Report every line below that carries the word "white".

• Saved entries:
□ □ □ □ □

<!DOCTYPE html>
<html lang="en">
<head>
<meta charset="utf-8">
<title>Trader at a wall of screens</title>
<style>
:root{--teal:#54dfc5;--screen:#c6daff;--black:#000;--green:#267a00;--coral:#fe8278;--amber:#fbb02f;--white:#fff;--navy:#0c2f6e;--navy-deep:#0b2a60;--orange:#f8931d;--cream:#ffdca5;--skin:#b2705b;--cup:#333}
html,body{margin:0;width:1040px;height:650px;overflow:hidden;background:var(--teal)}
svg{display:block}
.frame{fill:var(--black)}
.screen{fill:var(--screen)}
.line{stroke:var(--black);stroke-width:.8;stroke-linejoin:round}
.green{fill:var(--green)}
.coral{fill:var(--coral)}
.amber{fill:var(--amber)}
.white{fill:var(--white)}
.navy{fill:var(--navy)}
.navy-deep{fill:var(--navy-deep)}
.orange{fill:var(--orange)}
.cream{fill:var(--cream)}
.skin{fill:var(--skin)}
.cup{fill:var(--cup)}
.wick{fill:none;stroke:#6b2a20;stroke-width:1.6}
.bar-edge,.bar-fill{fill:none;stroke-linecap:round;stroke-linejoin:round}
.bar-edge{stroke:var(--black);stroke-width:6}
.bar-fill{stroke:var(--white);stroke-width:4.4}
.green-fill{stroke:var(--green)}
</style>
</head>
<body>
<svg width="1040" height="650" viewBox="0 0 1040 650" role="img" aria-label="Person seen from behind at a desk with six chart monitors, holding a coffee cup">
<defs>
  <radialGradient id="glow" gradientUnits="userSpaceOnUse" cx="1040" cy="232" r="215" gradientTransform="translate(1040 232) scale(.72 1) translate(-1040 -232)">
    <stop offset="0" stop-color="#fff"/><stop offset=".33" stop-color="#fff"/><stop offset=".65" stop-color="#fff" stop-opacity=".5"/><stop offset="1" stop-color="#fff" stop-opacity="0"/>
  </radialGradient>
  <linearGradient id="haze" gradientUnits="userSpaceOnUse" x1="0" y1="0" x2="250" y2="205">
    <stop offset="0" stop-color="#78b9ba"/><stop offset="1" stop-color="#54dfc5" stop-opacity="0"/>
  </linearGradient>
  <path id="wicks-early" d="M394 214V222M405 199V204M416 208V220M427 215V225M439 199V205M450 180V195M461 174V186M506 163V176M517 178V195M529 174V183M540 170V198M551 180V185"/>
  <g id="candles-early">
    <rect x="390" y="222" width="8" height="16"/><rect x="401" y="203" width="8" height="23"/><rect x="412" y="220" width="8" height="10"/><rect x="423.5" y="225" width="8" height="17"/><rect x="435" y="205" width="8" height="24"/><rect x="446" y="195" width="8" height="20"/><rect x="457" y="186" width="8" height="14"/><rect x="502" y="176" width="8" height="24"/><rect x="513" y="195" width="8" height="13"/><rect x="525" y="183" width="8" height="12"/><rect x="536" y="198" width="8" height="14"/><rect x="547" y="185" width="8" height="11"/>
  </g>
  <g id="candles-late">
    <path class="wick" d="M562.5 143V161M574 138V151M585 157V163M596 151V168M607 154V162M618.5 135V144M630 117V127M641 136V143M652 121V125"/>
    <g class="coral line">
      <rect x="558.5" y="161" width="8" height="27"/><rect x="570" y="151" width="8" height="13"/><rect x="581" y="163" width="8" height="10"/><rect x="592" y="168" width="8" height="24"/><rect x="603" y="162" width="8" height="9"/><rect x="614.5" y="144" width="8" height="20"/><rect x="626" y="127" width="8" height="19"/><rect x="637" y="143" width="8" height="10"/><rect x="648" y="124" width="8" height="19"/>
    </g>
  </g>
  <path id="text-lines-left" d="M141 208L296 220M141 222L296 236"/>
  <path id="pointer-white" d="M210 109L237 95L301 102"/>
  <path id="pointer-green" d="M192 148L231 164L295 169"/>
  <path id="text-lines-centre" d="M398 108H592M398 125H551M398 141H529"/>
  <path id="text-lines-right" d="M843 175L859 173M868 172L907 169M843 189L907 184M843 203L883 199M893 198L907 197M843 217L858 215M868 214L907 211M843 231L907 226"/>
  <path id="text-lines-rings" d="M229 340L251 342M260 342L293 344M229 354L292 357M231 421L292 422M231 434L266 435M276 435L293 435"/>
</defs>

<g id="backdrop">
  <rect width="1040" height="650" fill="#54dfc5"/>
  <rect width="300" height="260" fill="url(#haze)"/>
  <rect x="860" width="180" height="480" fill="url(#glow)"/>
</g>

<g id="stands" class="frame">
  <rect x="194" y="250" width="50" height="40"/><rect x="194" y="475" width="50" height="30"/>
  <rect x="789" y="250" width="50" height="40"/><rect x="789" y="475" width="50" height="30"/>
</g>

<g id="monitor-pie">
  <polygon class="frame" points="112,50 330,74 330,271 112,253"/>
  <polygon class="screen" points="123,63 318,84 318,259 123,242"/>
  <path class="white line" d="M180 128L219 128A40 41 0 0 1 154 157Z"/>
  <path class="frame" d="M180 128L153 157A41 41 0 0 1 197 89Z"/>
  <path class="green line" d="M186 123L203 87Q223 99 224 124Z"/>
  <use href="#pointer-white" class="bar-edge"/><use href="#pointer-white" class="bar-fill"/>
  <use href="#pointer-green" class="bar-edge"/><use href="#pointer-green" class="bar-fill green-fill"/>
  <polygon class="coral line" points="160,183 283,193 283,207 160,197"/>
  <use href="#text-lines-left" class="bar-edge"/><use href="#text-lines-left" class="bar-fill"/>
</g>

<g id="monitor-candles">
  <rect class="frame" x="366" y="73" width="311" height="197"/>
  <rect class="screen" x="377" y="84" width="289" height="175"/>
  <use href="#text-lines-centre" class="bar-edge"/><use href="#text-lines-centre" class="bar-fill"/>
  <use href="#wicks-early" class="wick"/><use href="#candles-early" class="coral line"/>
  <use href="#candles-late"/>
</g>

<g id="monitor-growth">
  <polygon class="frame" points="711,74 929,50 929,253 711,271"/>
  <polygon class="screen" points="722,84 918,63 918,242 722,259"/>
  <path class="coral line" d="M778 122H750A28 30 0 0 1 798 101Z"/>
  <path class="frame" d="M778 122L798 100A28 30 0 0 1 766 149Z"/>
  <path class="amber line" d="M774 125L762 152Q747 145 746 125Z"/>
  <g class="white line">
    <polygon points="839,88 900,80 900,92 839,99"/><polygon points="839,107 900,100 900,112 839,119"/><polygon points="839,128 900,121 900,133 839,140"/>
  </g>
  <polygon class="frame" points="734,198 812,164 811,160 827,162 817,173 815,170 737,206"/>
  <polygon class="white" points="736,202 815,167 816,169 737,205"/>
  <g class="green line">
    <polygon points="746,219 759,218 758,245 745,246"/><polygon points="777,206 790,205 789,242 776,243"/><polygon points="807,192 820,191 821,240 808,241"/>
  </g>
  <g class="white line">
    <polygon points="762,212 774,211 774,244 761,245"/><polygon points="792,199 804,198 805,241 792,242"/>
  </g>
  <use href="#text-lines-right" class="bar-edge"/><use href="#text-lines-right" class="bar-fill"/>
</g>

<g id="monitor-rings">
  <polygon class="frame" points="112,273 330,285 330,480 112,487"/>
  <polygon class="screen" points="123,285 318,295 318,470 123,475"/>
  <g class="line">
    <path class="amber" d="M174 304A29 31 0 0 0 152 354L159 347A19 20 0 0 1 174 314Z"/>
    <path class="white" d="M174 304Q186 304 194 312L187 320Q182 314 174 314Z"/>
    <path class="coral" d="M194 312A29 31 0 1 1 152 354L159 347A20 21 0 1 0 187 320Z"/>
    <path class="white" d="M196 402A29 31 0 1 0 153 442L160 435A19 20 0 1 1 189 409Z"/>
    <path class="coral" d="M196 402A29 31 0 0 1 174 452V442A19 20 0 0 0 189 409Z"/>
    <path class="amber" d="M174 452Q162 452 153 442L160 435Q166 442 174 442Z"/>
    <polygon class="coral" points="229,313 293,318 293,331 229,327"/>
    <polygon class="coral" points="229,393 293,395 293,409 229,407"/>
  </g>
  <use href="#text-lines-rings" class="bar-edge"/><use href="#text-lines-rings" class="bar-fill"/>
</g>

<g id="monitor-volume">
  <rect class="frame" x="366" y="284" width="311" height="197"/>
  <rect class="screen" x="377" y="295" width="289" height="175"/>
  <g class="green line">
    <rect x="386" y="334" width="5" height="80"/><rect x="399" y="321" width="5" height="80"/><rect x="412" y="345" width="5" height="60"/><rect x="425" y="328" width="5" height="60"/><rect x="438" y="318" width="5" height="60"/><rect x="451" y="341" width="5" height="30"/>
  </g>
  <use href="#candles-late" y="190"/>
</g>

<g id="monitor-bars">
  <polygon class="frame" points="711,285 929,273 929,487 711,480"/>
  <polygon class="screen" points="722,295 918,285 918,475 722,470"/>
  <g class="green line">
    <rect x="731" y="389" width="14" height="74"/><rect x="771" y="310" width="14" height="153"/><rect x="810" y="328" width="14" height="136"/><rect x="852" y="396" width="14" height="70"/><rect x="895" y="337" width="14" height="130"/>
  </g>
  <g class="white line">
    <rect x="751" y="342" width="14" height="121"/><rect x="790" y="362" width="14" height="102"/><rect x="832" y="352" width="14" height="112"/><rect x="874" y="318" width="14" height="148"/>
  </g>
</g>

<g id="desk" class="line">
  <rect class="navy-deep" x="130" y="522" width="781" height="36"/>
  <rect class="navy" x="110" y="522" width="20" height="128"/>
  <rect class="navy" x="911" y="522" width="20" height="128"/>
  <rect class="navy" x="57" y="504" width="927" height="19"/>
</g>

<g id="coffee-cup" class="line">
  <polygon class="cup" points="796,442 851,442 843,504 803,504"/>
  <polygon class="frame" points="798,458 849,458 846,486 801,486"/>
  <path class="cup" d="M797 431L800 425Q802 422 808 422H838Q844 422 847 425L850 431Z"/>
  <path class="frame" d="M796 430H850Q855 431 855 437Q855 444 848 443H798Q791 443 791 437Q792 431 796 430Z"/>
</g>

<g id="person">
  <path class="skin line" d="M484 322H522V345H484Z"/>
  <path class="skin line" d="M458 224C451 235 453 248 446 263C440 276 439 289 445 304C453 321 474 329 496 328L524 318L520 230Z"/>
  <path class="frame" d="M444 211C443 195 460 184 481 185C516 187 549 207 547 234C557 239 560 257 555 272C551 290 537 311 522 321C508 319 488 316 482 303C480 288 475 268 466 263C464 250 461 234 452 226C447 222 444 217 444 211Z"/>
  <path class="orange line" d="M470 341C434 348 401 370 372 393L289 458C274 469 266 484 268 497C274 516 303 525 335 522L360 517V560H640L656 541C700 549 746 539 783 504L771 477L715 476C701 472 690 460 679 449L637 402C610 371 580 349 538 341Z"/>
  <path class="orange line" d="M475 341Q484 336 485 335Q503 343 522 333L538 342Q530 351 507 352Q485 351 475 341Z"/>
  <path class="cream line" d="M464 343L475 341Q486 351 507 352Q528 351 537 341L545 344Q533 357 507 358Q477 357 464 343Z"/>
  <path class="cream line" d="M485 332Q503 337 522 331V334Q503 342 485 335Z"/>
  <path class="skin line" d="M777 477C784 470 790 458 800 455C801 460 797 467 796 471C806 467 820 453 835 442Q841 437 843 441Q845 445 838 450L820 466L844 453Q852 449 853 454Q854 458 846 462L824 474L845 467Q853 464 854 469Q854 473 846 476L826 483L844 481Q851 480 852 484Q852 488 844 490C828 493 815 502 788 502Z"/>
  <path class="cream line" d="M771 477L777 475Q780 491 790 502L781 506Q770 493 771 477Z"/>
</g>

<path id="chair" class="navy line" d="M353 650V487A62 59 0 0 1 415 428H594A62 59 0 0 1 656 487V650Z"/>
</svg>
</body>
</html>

□ □ □ □ □

• Response below:
:root{--teal:#54dfc5;--screen:#c6daff;--black:#000;--green:#267a00;--coral:#fe8278;--amber:#fbb02f;--white:#fff;--navy:#0c2f6e;--navy-deep:#0b2a60;--orange:#f8931d;--cream:#ffdca5;--skin:#b2705b;--cup:#333}
.white{fill:var(--white)}
.bar-fill{stroke:var(--white);stroke-width:4.4}
  <path id="pointer-white" d="M210 109L237 95L301 102"/>
  <path class="white line" d="M180 128L219 128A40 41 0 0 1 154 157Z"/>
  <use href="#pointer-white" class="bar-edge"/><use href="#pointer-white" class="bar-fill"/>
  <g class="white line">
  <polygon class="white" points="736,202 815,167 816,169 737,205"/>
  <g class="white line">
    <path class="white" d="M174 304Q186 304 194 312L187 320Q182 314 174 314Z"/>
    <path class="white" d="M196 402A29 31 0 1 0 153 442L160 435A19 20 0 1 1 189 409Z"/>
  <g class="white line">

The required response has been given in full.